What you need to do
Out of the material that follows, write out exactly the lines from the line with "286Q51 279 58" to the line with "286Q60 282 65", both ends included, and no others.
[Source data]
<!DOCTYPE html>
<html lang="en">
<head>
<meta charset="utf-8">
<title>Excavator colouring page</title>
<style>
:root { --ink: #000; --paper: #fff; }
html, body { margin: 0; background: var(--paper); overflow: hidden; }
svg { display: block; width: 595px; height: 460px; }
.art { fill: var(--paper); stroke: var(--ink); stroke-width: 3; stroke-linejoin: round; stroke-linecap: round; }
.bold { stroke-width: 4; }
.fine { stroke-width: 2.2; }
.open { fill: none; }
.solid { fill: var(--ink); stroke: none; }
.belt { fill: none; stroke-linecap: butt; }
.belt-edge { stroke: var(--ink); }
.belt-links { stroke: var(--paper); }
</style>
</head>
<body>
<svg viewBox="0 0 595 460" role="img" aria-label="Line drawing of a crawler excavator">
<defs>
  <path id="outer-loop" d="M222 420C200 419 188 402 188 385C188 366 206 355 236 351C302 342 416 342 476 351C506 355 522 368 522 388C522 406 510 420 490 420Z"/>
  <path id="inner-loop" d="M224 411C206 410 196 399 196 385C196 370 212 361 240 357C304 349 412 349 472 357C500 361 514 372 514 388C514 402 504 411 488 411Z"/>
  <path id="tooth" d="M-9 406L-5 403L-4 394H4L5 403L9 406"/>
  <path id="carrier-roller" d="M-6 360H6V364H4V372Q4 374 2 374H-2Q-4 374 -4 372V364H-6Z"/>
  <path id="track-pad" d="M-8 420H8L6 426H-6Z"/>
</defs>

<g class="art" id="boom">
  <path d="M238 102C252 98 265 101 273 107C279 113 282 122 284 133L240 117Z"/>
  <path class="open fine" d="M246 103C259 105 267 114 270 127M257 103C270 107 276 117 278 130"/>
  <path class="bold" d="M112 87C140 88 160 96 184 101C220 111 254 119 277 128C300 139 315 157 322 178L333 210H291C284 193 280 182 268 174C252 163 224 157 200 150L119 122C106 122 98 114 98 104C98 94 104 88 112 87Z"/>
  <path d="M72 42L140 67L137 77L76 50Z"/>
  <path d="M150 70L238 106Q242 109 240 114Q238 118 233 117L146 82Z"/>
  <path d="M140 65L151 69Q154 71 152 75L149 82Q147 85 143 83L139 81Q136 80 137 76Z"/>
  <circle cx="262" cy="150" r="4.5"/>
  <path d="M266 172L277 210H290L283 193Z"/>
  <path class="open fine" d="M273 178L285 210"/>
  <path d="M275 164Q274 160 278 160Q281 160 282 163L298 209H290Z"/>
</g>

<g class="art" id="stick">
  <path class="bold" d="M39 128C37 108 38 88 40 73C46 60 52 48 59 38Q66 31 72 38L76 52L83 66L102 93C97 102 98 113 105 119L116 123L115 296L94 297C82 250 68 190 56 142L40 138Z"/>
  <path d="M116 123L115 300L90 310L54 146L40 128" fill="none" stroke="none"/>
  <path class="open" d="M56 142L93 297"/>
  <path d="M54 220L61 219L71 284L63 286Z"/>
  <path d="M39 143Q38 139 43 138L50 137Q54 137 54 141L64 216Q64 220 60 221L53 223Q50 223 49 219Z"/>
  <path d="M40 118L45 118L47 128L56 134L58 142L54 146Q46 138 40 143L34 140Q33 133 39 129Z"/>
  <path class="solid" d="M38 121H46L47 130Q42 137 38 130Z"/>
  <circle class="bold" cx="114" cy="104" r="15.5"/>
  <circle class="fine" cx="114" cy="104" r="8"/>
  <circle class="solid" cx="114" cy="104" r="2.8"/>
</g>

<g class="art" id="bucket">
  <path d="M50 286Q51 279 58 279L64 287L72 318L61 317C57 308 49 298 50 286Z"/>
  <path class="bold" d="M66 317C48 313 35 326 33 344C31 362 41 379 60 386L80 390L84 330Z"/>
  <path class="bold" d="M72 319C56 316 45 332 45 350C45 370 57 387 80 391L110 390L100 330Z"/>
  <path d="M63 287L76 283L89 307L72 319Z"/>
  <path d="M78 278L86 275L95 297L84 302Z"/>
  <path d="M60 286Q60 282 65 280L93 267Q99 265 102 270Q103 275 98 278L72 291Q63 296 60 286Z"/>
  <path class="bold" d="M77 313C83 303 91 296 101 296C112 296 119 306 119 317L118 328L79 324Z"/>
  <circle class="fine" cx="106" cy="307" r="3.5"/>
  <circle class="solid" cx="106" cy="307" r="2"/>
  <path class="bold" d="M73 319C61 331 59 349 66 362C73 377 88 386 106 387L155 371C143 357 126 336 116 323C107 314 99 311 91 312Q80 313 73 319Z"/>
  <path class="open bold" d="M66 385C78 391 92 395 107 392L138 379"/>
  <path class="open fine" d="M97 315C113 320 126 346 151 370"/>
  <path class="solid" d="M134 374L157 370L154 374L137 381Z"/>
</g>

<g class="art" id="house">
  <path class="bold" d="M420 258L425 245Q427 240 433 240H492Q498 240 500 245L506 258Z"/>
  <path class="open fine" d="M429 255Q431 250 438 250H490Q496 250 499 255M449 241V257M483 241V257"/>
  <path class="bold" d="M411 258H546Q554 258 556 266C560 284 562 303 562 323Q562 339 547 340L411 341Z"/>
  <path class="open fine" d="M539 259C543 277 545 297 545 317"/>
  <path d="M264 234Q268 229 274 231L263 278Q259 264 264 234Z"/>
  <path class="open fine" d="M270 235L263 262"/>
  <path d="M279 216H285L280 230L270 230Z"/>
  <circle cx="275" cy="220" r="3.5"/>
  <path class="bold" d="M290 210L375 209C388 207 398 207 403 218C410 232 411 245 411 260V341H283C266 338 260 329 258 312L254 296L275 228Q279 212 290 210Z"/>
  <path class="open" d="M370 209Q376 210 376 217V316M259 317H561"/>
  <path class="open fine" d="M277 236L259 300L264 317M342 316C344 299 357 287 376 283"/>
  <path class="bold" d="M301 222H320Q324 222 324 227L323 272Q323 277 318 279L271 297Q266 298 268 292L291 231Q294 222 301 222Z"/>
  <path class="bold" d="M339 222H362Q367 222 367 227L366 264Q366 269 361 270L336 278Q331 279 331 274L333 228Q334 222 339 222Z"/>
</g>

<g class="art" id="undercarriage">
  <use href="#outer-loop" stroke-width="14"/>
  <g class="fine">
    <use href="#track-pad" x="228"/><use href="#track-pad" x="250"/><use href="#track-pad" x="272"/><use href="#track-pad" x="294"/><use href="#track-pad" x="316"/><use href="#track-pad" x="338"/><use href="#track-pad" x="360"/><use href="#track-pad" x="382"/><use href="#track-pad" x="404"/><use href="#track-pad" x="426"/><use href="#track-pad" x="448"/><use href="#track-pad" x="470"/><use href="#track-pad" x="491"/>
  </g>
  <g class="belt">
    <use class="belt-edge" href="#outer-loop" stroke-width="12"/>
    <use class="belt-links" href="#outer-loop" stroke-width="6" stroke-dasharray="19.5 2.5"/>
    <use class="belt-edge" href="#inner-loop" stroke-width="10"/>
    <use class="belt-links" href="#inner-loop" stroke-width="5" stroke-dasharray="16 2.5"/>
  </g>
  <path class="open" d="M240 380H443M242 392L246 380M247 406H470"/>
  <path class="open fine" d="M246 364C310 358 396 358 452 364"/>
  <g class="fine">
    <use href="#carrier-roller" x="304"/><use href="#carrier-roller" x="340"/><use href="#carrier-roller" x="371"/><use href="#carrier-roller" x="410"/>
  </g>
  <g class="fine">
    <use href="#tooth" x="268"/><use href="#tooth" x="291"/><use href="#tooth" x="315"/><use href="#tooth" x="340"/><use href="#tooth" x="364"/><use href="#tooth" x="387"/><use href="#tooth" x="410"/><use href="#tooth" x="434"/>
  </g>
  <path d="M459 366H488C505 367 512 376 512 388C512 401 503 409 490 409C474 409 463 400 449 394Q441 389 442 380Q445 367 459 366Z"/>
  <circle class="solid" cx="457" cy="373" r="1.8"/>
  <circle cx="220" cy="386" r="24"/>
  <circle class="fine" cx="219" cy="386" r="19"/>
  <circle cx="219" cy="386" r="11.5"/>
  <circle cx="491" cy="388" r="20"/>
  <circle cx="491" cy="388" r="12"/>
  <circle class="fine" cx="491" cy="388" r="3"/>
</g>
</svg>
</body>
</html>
[/Source data]
Output of the task
  <path d="M50 286Q51 279 58 279L64 287L72 318L61 317C57 308 49 298 50 286Z"/>
  <path class="bold" d="M66 317C48 313 35 326 33 344C31 362 41 379 60 386L80 390L84 330Z"/>
  <path class="bold" d="M72 319C56 316 45 332 45 350C45 370 57 387 80 391L110 390L100 330Z"/>
  <path d="M63 287L76 283L89 307L72 319Z"/>
  <path d="M78 278L86 275L95 297L84 302Z"/>
  <path d="M60 286Q60 282 65 280L93 267Q99 265 102 270Q103 275 98 278L72 291Q63 296 60 286Z"/>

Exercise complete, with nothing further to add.